The records follow. Filter them to the lines that hold "height".

☆ ☆ ☆

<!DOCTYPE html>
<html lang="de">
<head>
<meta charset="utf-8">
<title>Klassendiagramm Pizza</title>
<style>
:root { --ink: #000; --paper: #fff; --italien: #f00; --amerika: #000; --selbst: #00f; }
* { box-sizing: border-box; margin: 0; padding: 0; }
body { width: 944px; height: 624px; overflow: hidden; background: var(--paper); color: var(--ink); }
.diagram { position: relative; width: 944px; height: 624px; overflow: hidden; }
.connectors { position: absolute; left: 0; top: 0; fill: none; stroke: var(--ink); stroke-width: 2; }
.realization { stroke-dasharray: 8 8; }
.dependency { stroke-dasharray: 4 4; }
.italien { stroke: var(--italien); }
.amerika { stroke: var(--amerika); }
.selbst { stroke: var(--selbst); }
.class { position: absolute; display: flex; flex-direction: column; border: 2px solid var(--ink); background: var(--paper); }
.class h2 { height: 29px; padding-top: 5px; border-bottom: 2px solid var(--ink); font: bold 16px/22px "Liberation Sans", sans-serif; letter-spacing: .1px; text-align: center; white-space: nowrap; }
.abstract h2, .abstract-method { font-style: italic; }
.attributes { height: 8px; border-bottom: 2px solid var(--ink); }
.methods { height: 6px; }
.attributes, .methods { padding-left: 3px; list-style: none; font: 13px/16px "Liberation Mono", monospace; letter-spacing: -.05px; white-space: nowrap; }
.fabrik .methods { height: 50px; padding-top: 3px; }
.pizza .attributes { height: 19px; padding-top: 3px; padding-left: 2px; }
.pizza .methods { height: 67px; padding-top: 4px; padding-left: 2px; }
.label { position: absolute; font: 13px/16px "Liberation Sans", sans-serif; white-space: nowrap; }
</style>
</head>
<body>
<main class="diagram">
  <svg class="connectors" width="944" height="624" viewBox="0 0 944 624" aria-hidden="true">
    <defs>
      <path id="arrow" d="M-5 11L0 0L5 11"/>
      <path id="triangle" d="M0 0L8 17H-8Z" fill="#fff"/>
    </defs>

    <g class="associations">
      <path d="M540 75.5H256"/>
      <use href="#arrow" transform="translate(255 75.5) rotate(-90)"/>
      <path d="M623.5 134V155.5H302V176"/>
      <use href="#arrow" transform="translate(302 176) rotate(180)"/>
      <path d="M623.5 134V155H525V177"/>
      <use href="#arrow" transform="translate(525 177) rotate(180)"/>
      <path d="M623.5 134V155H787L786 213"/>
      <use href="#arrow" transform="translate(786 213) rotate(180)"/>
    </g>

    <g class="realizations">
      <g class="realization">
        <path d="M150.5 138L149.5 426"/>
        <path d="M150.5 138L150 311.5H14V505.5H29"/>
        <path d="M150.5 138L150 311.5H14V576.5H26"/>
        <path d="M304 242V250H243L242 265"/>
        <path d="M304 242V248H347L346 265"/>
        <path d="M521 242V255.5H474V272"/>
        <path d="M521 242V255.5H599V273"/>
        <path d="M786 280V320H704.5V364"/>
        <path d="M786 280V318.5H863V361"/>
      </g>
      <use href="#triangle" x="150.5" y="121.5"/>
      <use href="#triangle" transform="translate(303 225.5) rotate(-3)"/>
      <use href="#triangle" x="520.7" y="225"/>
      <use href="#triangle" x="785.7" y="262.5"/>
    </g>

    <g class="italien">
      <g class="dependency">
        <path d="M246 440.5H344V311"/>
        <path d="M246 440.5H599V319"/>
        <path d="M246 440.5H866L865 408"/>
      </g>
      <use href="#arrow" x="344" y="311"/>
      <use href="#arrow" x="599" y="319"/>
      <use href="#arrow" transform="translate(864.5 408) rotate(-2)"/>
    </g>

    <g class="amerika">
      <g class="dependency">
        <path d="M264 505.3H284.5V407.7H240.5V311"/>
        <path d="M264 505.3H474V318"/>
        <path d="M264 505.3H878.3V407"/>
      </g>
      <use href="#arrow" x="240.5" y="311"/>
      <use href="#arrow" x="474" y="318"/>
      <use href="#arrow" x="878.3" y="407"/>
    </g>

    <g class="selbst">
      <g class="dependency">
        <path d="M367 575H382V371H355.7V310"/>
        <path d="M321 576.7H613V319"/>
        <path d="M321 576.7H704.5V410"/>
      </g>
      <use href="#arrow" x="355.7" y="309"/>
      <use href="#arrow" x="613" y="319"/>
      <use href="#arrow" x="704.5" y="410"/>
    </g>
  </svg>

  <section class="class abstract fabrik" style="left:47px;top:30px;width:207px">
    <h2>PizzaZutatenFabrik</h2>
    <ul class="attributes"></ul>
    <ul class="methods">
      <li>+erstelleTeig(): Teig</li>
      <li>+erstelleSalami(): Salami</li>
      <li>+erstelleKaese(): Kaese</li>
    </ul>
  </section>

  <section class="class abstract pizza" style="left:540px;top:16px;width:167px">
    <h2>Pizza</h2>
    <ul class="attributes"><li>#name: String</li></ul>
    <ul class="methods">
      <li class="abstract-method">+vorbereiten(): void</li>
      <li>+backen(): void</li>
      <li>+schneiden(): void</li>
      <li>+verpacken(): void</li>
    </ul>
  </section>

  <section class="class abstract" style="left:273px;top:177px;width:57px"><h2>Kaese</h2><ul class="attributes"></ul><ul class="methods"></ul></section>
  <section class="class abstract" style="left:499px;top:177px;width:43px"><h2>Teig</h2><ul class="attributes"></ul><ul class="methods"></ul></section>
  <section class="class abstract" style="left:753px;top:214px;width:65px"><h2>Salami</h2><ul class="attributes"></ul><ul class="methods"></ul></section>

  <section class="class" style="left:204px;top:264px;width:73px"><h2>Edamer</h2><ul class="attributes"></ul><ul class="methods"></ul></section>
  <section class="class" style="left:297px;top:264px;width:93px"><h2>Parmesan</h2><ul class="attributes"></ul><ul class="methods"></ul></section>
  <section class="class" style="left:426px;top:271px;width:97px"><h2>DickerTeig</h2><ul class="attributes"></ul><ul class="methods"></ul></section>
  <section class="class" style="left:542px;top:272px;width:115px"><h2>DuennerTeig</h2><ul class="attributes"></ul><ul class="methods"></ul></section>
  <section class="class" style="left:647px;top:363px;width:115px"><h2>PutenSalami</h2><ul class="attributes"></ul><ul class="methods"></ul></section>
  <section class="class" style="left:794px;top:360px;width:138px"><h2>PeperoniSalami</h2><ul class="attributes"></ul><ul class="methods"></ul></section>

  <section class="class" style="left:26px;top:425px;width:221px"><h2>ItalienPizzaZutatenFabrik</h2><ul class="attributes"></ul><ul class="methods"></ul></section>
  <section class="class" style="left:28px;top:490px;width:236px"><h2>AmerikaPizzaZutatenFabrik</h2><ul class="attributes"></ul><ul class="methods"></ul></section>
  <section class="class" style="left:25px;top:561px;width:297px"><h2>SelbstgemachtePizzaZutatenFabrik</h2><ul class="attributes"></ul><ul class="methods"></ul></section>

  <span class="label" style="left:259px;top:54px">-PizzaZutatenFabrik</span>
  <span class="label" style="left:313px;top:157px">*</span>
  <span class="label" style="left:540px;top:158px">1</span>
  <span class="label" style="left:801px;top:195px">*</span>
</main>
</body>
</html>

☆ ☆ ☆

— Result of this exercise —
body { width: 944px; height: 624px; overflow: hidden; background: var(--paper); color: var(--ink); }
.diagram { position: relative; width: 944px; height: 624px; overflow: hidden; }
.class h2 { height: 29px; padding-top: 5px; border-bottom: 2px solid var(--ink); font: bold 16px/22px "Liberation Sans", sans-serif; letter-spacing: .1px; text-align: center; white-space: nowrap; }
.attributes { height: 8px; border-bottom: 2px solid var(--ink); }
.methods { height: 6px; }
.fabrik .methods { height: 50px; padding-top: 3px; }
.pizza .attributes { height: 19px; padding-top: 3px; padding-left: 2px; }
.pizza .methods { height: 67px; padding-top: 4px; padding-left: 2px; }
  <svg class="connectors" width="944" height="624" viewBox="0 0 944 624" aria-hidden="true">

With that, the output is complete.